as the sharing of unpredictable risks of damage.” Arkwright, 51 F.3d at 1282. Thus, even where
a plaintiff does not necessarily desire to cause a specific type of injury, insurance contracts do
not cover foreseeable, related injuries. See Scott, 417 F. Supp. 2d at 935 (Insurance contract did
not cover damages from a purposely set fire, despite plaintiff lacking subjective intent to cause
fire damage to his property). See also Arkwright, 51 F.3d at 1282 (Damage related to plaintiff’s
removal of asbestos from a building was purposeful and reasonably foreseeable and thus was not
covered by his insurance contract).
The Court finds the plain language of the contract clear and unambiguous. The Insurance
Contract states under Section Coverage E - Personal Liability: “If a claim is made or a suit is
brought against an"insured" for damages because of ‘bodily injury’ or ‘property damage’ caused
by an ‘occurrence’ to which this coverage applies,” the insurer will provide legal defense and
assume limited liability. Ex. B, Certified Copy of Policy at 18. The Insurance Contract states
that ‘occurrence’ “means an accident, including continuous or repeated exposure to substantially
the same general harmful conditions, which results, during the policy period.” Id at 8. It also
states that “Coverage E - Personal Liability and Coverage F- Medical Payments to Others do not
apply to ‘bodily injury’ or ‘property damage’: (a) Which is expected or intended by the
‘insured’...” Id at 18.
Defendant suggests that Plaintiff should continue to defend Defendant as though he
somehow unintentionally posed as a high school student and sent multiple emails containing
salacious images of Stief and falsely accused Stief of sexual activity.1 The Court finds the litany
of Defendant’s actions had a clear purpose: to harass, embarrass and otherwise cause significant
harm to Stief. Stief has claimed Invasion of Privacy, False Light, Public Disclosure of Private
Acts, Intentional Infliction of Emotional Distress, Defamation Per Se and Punitive Damages.
Ex. Complaint, Stief v. Anderson, Lake County Court of Common Pleas, Case No. 15CV635, 46. Defendant argues that while he did intend or expect some sort of harm, it was not his intent to
injure Stief in the exact way that she claims or, alternatively, he contends that Stief’s injuries
were not foreseeable.
However, in this case, the Court need only look at whether Defendant’s actions were
purposeful and if Stief’s injury was a foreseeable result of those actions. Defendant’s argument
that he did not subjectively intend to cause the type of harm that would result in a lawsuit does
not alter the fact that he intentionally sent those emails designed to injure or with the knowledge
that injury would be the necessary result. Even assuming that Defendant struggles with

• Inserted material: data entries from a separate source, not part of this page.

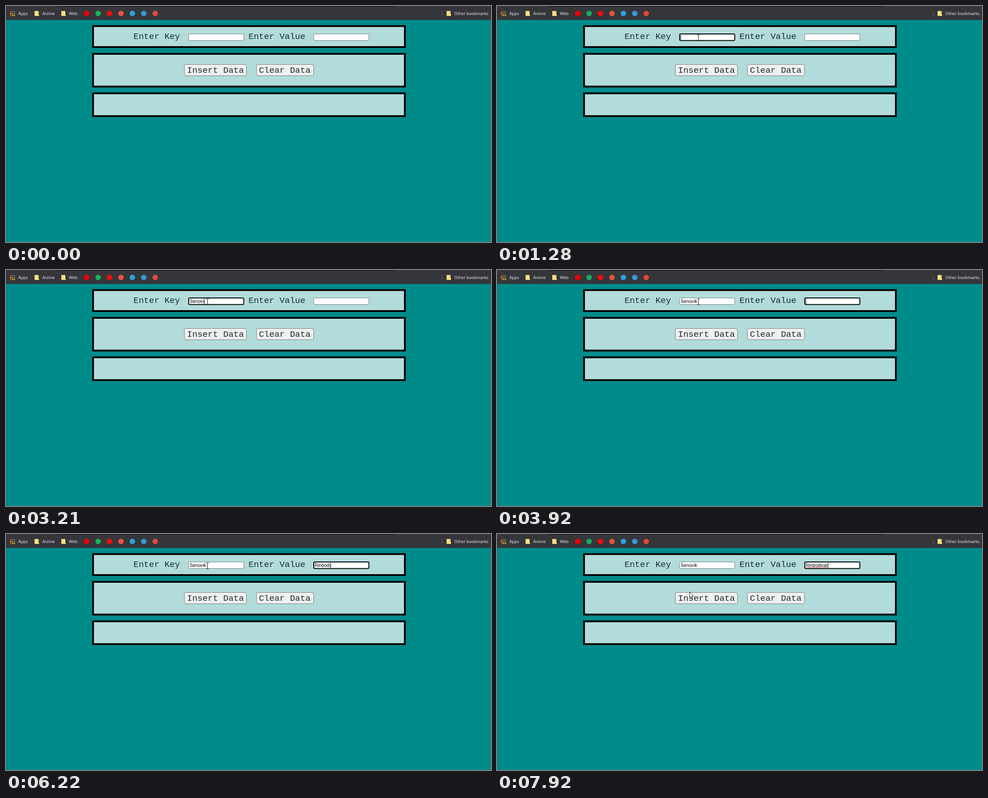
Recreate the animation shown at these times as an HTML page. Size 1070x523 px, loop 8000 ms.

```html
<!DOCTYPE html>
<html lang="en">
<head>
<meta charset="utf-8">
<title>Key and value form</title>
<style>
  html, body { margin: 0; width: 100%; height: 100%; overflow: hidden; background: #008b8b; }
  svg { display: block; width: 1070px; height: 523px; }
  .bar { font: 9.2px "Open Sans", "Noto Sans", sans-serif; fill: #f1f3f4; }
  .panel { fill: #b2dcdc; stroke: #000; stroke-width: 4; }
  .label { font: 19px "Liberation Mono", "Courier New", monospace; fill: #1c2b2b; }
  .button { fill: #efefef; stroke: #767676; }
  .input { fill: #fff; stroke: #767676; }
  .input.focus { stroke: #000; stroke-width: 2; }
  .typed { font: 10.2px "Liberation Sans", Arial, sans-serif; fill: #000; }
</style>
</head>
<body>
<svg viewBox="0 0 1070 523">
  <rect width="1070" height="523" fill="#008b8b"/>
  <rect width="1070" height="31" fill="#35363a"/>
  <path d="M112 0H859Q856 2 850 2H121Q115 2 112 0Z" fill="#202124"/>

  <g id="apps"></g>
  <defs>
    <path id="folder" d="M0 1.2Q0 0 1.2 0H7.5Q9 0 9 1.5V8L10 9V11H1.2Q0 11 0 9.8Z" fill="#fbdc84"/>
  </defs>
  <use href="#folder" x="63" y="11"/>
  <use href="#folder" x="122" y="11"/>
  <use href="#folder" x="972" y="11"/>
  <path d="M962.5 11V23" stroke="#5f6368"/>
  <g class="bar">
    <text x="27" y="20">Apps</text>
    <text x="80" y="20">Anime</text>
    <text x="139" y="20">Web</text>
    <text x="989" y="20">Other bookmarks</text>
  </g>
  <g id="sites"></g>

  <rect class="panel" x="192" y="44.5" width="688" height="46.5"/>
  <rect class="panel" x="192" y="106" width="688" height="72.5"/>
  <rect class="panel" x="192" y="193.5" width="688" height="50.5"/>

  <rect class="button" x="393.5" y="129.5" width="137" height="25" rx="2"/>
  <rect class="button" x="552.5" y="129.5" width="126" height="25" rx="2"/>
  <g class="label">
    <text x="281.3" y="73">Enter Key</text>
    <text x="535" y="73">Enter Value</text>
    <text x="399.5" y="148">Insert Data</text>
    <text x="558" y="148">Clear Data</text>
  </g>

  <rect class="input" id="keyBox" x="403" y="62" width="121.5" height="14.5" rx="2"/>
  <rect class="input" id="valueBox" x="679" y="62" width="121.5" height="14.5" rx="2"/>
  <text class="typed" id="keyText" x="405.3" y="72.6"></text>
  <text class="typed" id="valueText" x="681" y="72.6"></text>
  <path id="squiggle" fill="none" stroke="#e33" stroke-width=".9"/>
  <rect id="caret" y="64" width="1" height="11"/>

  <path id="arrow" d="M.5 .5V13L3.4 10.4L5.4 14.8L7.4 13.9L5.5 9.6H9.3Z" fill="#fff" stroke="#111" stroke-width=".9"/>
  <path id="beam" d="M-3 -6H-1Q0 -6 0 -5Q0 -6 1 -6H3M0 -5V6M-3 7H-1Q0 7 0 6Q0 7 1 7H3" fill="none" stroke="#111"/>
</svg>
<script>
const LOOP = 8000;
const $ = id => document.getElementById(id);
const show = (id, on) => $(id).setAttribute("visibility", on ? "visible" : "hidden");

const appColors = ["#ea4335", "#ea4335", "#34a853", "#fbbc04", "#34a853", "#4285f4", "#ea4335", "#fbbc04", "#fbbc04"];
$("apps").innerHTML = appColors.map((color, i) =>
  `<rect x="${9 + i % 3 * 4}" y="${11.5 + Math.floor(i / 3) * 4}" width="2.8" height="2.8" fill="${color}"/>`).join("");

const siteColors = ["#f00000", "#19ae5b", "#f20c0c", "#e6533f", "#2ba3dc", "#3698d3", "#e4473b"];
$("sites").innerHTML = siteColors.map((color, i) =>
  `<circle cx="${178 + i * 25.2}" cy="16.5" r="6" fill="${color}"/>`).join("");

$("squiggle").setAttribute("d", "M" + Array.from({ length: 33 }, (_, i) =>
  `${681.5 + i * 1.5} ${i % 2 ? 73.6 : 75.2}`).join("L"));

const fields = {
  key: { text: "Senovik", times: [2120, 2350, 2670, 2900, 3140, 3210, 3610] },
  value: { text: "Rinbodivar", times: [4750, 5080, 5380, 5530, 5700, 5990, 6220, 6450, 6680, 6850] }
};
const FOCUS_KEY = 1280, FOCUS_VALUE = 3920, SPELLCHECK = 7620;
const caretSpans = [[1280, 1830], [2120, 4470], [4750, 7380], [7850, LOOP]];

// Pointer poses: start time, x, y, shape
const poses = [
  [260, 895, 512, "arrow"], [340, 800, 425, "arrow"], [420, 680, 330, "arrow"],
  [490, 560, 240, "arrow"], [570, 455, 165, "arrow"], [650, 390, 118, "arrow"],
  [720, 377, 98, "arrow"], [800, 411.5, 84, "arrow"], [880, 425, 79, "arrow"],
  [960, 437.5, 70, "beam"], [1030, 441.5, 70, "beam"], [1120, 444.5, 70, "beam"],
  [7380, 440.5, 70, "beam"], [7470, 420.5, 72, "beam"], [7540, 385, 81, "arrow"],
  [7620, 352, 94, "arrow"], [7700, 342, 107, "arrow"], [7770, 360, 118, "arrow"],
  [7850, 396, 125, "arrow"], [7920, 424.5, 128, "arrow"]
];

function drawPointer(t) {
  const pose = poses.filter(p => p[0] <= t).pop();
  for (const shape of ["arrow", "beam"]) show(shape, pose && pose[3] === shape);
  if (pose) $(pose[3]).setAttribute("transform", `translate(${pose[1]} ${pose[2]})`);
}

function drawFields(t) {
  const focus = t >= FOCUS_VALUE ? "value" : t >= FOCUS_KEY ? "key" : "";
  for (const [name, { text, times }] of Object.entries(fields)) {
    $(name + "Text").textContent = text.slice(0, times.filter(at => at <= t).length);
    $(name + "Box").classList.toggle("focus", name === focus);
  }
  if (focus) {
    const node = $(focus + "Text");
    const end = node.x.baseVal[0].value + node.getComputedTextLength();
    $("caret").setAttribute("x", Math.round(end + .2));
  }
  show("caret", caretSpans.some(([from, to]) => t >= from && t < to));
  show("squiggle", t >= SPELLCHECK);
}

const start = performance.now();
function draw() {
  const t = (performance.now() - start) % LOOP;
  drawFields(t);
  drawPointer(t);
  requestAnimationFrame(draw);
}
draw();
</script>
</body>
</html>
```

causation, he should have reasonably foreseen that his actions would result in injury. Defendant
cannot reasonably make the argument that Stief’s injuries were neither expected nor intended.
The Court does not need to address Plaintiff’s argument that mental damages do not fall

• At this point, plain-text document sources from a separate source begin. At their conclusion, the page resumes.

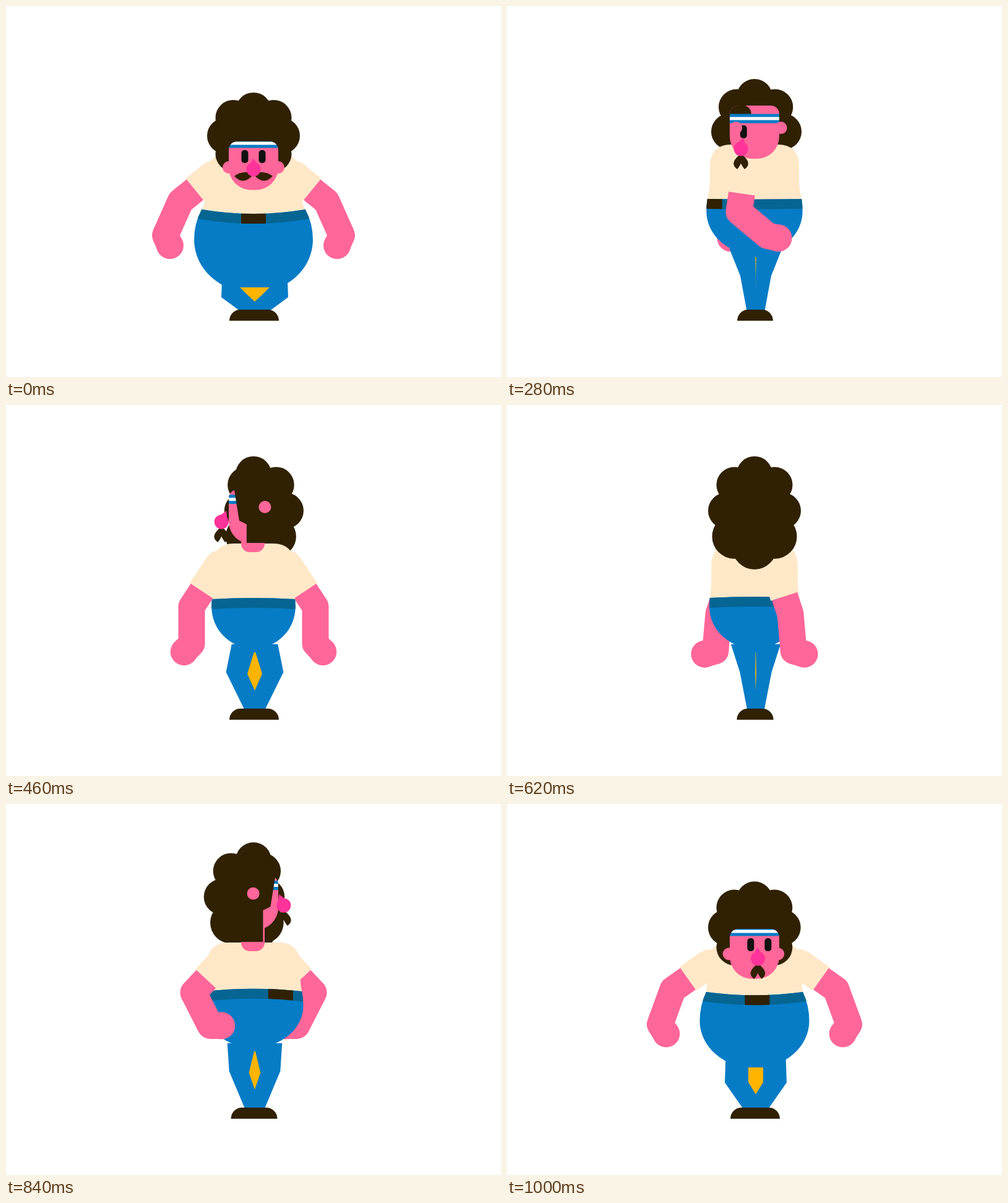
Animation of 800 by 600 pixels, one loop 1020 ms. Source, as an HTML page with a canvas:

```html
<!DOCTYPE html>
<html>
<head>
<meta charset="utf-8">
<style>
html, body { margin: 0; width: 100%; height: 100%; overflow: hidden; background: #fff; }
canvas { display: block; }
</style>
</head>
<body>
<canvas id="stage" width="800" height="600"></canvas>
<script>
const g = document.getElementById('stage').getContext('2d');
const { sin, cos, abs, min, max, PI } = Math;
const LOOP = 1020, STEP = 20, MID = 400, FLOOR = 509;
const HAIR = '#302102', SKIN = '#ff6699', NOSE = '#ff3399', SHIRT = '#ffe8c8',
      BLUE = '#067cc6', BELT = '#066592', GOLD = '#ffb400';

// Key poses; the body leads the turn and the head follows. Angles in degrees.
const TIMES = [0, 120, 280, 460, 620, 840, 1000];
const KEYS = {
  turn: [0, 12, 78, 180, 255, 325, 357],
  look: [0, 0, 25, 85, 180, 250, 354],
  crouch: [1, 0.97, 0.15, 0.05, 0.05, 0.05, 0.5],
  waist: [329, 364, 312, 314, 312, 303, 304],
  brow: [219, 245, 161, 137, 138, 116, 202],
  nose: [45, 27, 70, 52, 48, 48, 48],
  elbowX: [518, 477, 375, 300, 342, 497, 532],
  elbowY: [316, 348, 333, 326, 338, 305, 300],
  forearm: [66, 14, 40, 90, 95, 117, 70],
  hand: [114, 16, 12, 133, 164, 180, 123]
};
const LAP = { turn: 360, look: 360 };

// Monotone cubic through the key poses, going round the loop.
function at(name, t) {
  const n = TIMES.length, lap = LAP[name] || 0;
  const wrap = (list, j, step) => list[(j + n) % n] + Math.floor(j / n) * step;
  const time = j => wrap(TIMES, j, LOOP), value = j => wrap(KEYS[name], j, lap);
  const gap = j => time(j + 1) - time(j);
  const slope = j => (value(j + 1) - value(j)) / gap(j);
  const tangent = j => {
    const p = slope(j - 1), q = slope(j), a = gap(j - 1), b = gap(j);
    return p * q <= 0 ? 0 : 3 * (a + b) / ((2 * b + a) / p + (b + 2 * a) / q);
  };
  t = (t + LOOP) % LOOP;
  const i = TIMES.findLastIndex(key => key <= t), h = gap(i);
  const u = (t - time(i)) / h, v = 1 - u;
  return value(i) * v * v * (1 + 2 * u) + value(i + 1) * u * u * (3 - 2 * u)
    + h * u * v * (v * tangent(i) - u * tangent(i + 1));
}

const rad = degrees => degrees * PI / 180;

function fill(color, path) {
  g.fillStyle = color;
  g.fill(path);
}

function trace(points) {
  const path = new Path2D();
  for (let i = 0; i < points.length; i += 2) path.lineTo(points[i], points[i + 1]);
  return path;
}

const poly = (color, ...points) => fill(color, trace(points));

function stroke(color, width, path) {
  g.strokeStyle = color;
  g.lineWidth = width;
  g.stroke(path);
}

const line = (color, width, ...points) => stroke(color, width, trace(points));

function oval(color, x, y, rx, ry = rx) {
  const path = new Path2D();
  path.ellipse(x, y, rx, ry, 0, 0, 2 * PI);
  fill(color, path);
}

function box(color, x, y, w, h, r) {
  const path = new Path2D();
  path.roundRect(x, y, w, h, r);
  fill(color, path);
}

function clipped(path, draw) {
  g.save();
  g.clip(path);
  draw();
  g.restore();
}

// side is 1 for one arm and -1 for its mirror image.
function drawArm(p, side) {
  const x = dx => MID + side * dx;
  const ex = p.elbowX - MID, ey = p.elbowY;
  const sx = 0.55 * ex, sy = p.chest + 34;
  const k = 30 / Math.hypot(ex - sx, ey - sy);
  const cx = ex - (ex - sx) * k, cy = ey - (ey - sy) * k;
  const wx = ex + 60 * cos(rad(p.forearm)), wy = ey + 60 * sin(rad(p.forearm));
  const hx = wx + 18 * cos(rad(p.hand)), hy = wy + 18 * sin(rad(p.hand));
  oval(SHIRT, x(sx), sy, 23);
  line(SHIRT, 47, x(sx), sy, x(cx), cy);
  line(SKIN, 43, x(cx), cy, x(ex), ey, x(wx), wy, x(hx), hy);
  oval(SKIN, x(hx), hy, 22);
}

function drawBody(p) {
  const { waist, crouch: c, chest } = p;
  const facing = cos(rad(p.turn)), open = abs(facing);
  const belly = 74 + 7 * facing + 15 * c, hip = 384 + 54 * c, round = hip - 60;
  const rise = Math.asin((round - waist) / 100), half = belly * cos(rise);
  const sag = (p.brow - 155) / 9;

  const top = new Path2D();
  top.moveTo(MID - half, waist);
  top.quadraticCurveTo(MID, waist + 2 * sag, MID + half, waist);

  const side = 71 + 5 * facing, shirt = new Path2D(top);
  shirt.quadraticCurveTo(MID + side, waist - 15, MID + side, waist - 35);
  shirt.lineTo(MID + side, chest + 36);
  shirt.quadraticCurveTo(MID + side, chest, MID + side - 35, chest);
  shirt.lineTo(MID - side + 35, chest);
  shirt.quadraticCurveTo(MID - side, chest, MID - side, chest + 36);
  shirt.lineTo(MID - side, waist - 35);
  shirt.quadraticCurveTo(MID - side, waist - 15, MID - half, waist);
  fill(SHIRT, shirt);

  const pants = new Path2D(top);
  pants.ellipse(MID, round, belly, 100, 0, -rise, 0);
  pants.ellipse(MID, round, belly, 66 + 20 * c, 0, 0, PI);
  pants.ellipse(MID, round, belly, 100, 0, PI, PI + rise);
  fill(BLUE, pants);

  const legX = 402, knee = 430 + 41 * c, thigh = 0.55 * belly;
  const bend = 18 + 28 * open + 8 * c, ankle = 12.5 + 4 * open + 9 * c;
  poly(BLUE, legX - thigh, hip, legX + thigh, hip, legX + bend, knee,
    legX + ankle, 492, legX - ankle, 492, legX - bend, knee);
  const wide = 24 * c * open, slit = max(0, 15 * open - 3);
  if (slit) {
    poly(GOLD, legX - wide, 397 + 58 * c, legX + wide, 397 + 58 * c,
      legX + slit, 433 + 34 * c, legX, 461 + 17 * c, legX - slit, 433 + 34 * c);
  }
  const shoe = 26 + 14 * open;
  box(HAIR, legX - 1 - shoe, FLOOR - 18, 2 * shoe, 18, [18, 18, 0, 0]);

  clipped(pants, () => {
    g.lineCap = 'square';
    stroke(BELT, 32, top);
    if (facing <= 0) return;
    const buckle = new Path2D();
    buckle.rect(MID - 0.95 * belly * sin(rad(p.turn)) - 20, 0, 40, 600);
    clipped(buckle, () => stroke(HAIR, 32, top));
  });
}

// Eight curls in a ring, pushed to the back of the head as it turns.
function drawHair(p) {
  const s = sin(p.yaw), middle = p.brow + p.lag - 26 + p.tall;
  const curls = Array.from({ length: 8 }, (_, i) => {
    const a = i * PI / 4, dx = sin(a), low = cos(a) < -0.1;
    const rx = dx * s < 0 ? 46 - 28 * s * s : 46 + 6 * s * s;
    const r = 29 + (low ? 3.5 * (1 - cos(p.yaw)) : 0);
    return [MID + rx * dx, middle - p.tall * cos(a), r];
  });
  poly(HAIR, ...curls.flatMap(([x, y]) => [x, y]));
  for (const curl of curls) oval(HAIR, ...curl);
}

function drawMoustache(p, x, y) {
  const droop = min(1, 10 * abs(sin(p.yaw)));
  for (const side of [-1, 1]) {
    const tx = side * (31 - 25 * droop), ty = 3 + 22 * droop;
    const cx = side * (16 + 4 * droop), cy = 20 - 5 * droop;
    const half = new Path2D();
    half.moveTo(x, y);
    half.quadraticCurveTo(x + cx, y + cy, x + tx, y + ty);
    half.quadraticCurveTo(x + 0.75 * tx - cx / 2, y + 0.75 * ty - cy / 2, x, y);
    fill(HAIR, half);
  }
}

function drawFace(p) {
  const s = sin(p.yaw), c = cos(p.yaw), y = p.brow, tilt = p.lag / 2;
  const height = 58 + p.tall / 2;
  const face = new Path2D();
  face.roundRect(MID - 40, y, 80, height, [14, 14, 36, 36]);
  if (abs(s) > 0.85) box(SKIN, 380, y + height - 20, 38, 258 - y - height, [0, 0, 14, 14]);
  fill(SKIN, face);
  clipped(face, () => {
    for (const dx of [-14, 14]) box('#111', MID + dx - 75 * s - 5.5, y + 26 + tilt, 11, 21, 5);
    oval(HAIR, MID - 60 * s, y + p.lag, 20, 14);
    line(BLUE, 15, 350, y + 15 + tilt, 450, y + 15 + tilt);
    line('#fff', 5, 350, y + 15 + tilt, 450, y + 15 + tilt);
  });

  // Side hair over the cheek.
  const cover = c > 0 ? 60 * s ** 4 - 8 : 52 - 10 * c;
  if (cover > 0) {
    const back = Math.sign(s), rim = MID + 40 * back, edge = rim - back * cover;
    poly(HAIR, rim, y, rim, 223, edge, 223, edge, y + 56,
      edge - 12 * back, y + 50, edge - 20 * back, y);
  }
  for (const side of [-1, 1]) {
    if (side * s > -0.6) oval(SKIN, MID + side * 40 * c + 15 * s, y + 42 - 14 * abs(s), 10);
  }

  const bx = MID - 52 * s, by = y + p.nose, tx = MID - 44 * s, ty = by - 18;
  drawMoustache(p, bx, by + 8);
  const a = Math.atan2(by - ty, bx - tx), dx = 11 * sin(a), dy = 11 * cos(a);
  poly(NOSE, tx, ty, bx + dx, by - dy, bx - dx, by + dy);
  oval(NOSE, bx, by, 11.5);
}

function draw(t) {
  const p = {};
  for (const name in KEYS) p[name] = at(name, t);
  p.yaw = rad(p.look);
  p.chest = max(224, p.waist - 90);
  p.lag = at('brow', t - 30) - p.brow;
  p.tall = min(59, 98 - 0.26 * p.brow);

  const near = sin(rad(p.turn)) >= 0 ? 1 : -1;
  const sideways = abs(sin(p.yaw)) > 0.4, away = cos(p.yaw) < -0.6;
  g.clearRect(0, 0, 800, 600);
  g.lineCap = 'butt';
  g.lineJoin = 'round';
  if (sideways && !away) drawHair(p);
  drawArm(p, -near);
  drawBody(p);
  g.lineCap = 'butt';
  drawArm(p, near);
  if (away) drawFace(p);
  if (!sideways || away) drawHair(p);
  if (!away) drawFace(p);
}

function tick() {
  draw(Math.floor(performance.now() % LOOP / STEP) * STEP);
  requestAnimationFrame(tick);
}
tick();
</script>
</body>
</html>
```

under the scope of ‘bodily injury’ as defined in the Insurance Contract. The Court finds it
sufficient that because Defendant’s conduct falls outside the scope of the Insurance Contract,
Plaintiff does not have a duty to defend or indemnify Defendant.
Since Stief’s claims against Anderson are not covered “occurrences” and are also
Defendant does so immediately after citing “Ohio Jury Instruction - CV
429.05...intentional infliction of serious emotional distress...”
excluded from coverage as injuries which were “expected or “intended,” the Court finds that
Plaintiff Liberty Insurance is not required to indemnify nor defend Defendant Anderson against
Defendant Stief’s lawsuit. Plaintiff’s Motion for Judgment on the Pleadings (ECF DKT #12) is
IT IS SO ORDERED.
s/ Christopher A. Boyko
CHRISTOPHER A. BOYKO
United States District Judge
Dated: July 12, 2017
Disclaimer: Justia Dockets & Filings provides public litigation records from the federal appellate and district courts. These filings and docket sheets should not be considered findings of fact or liability, nor do they necessarily reflect the view of Justia.
Why Is My Information Online?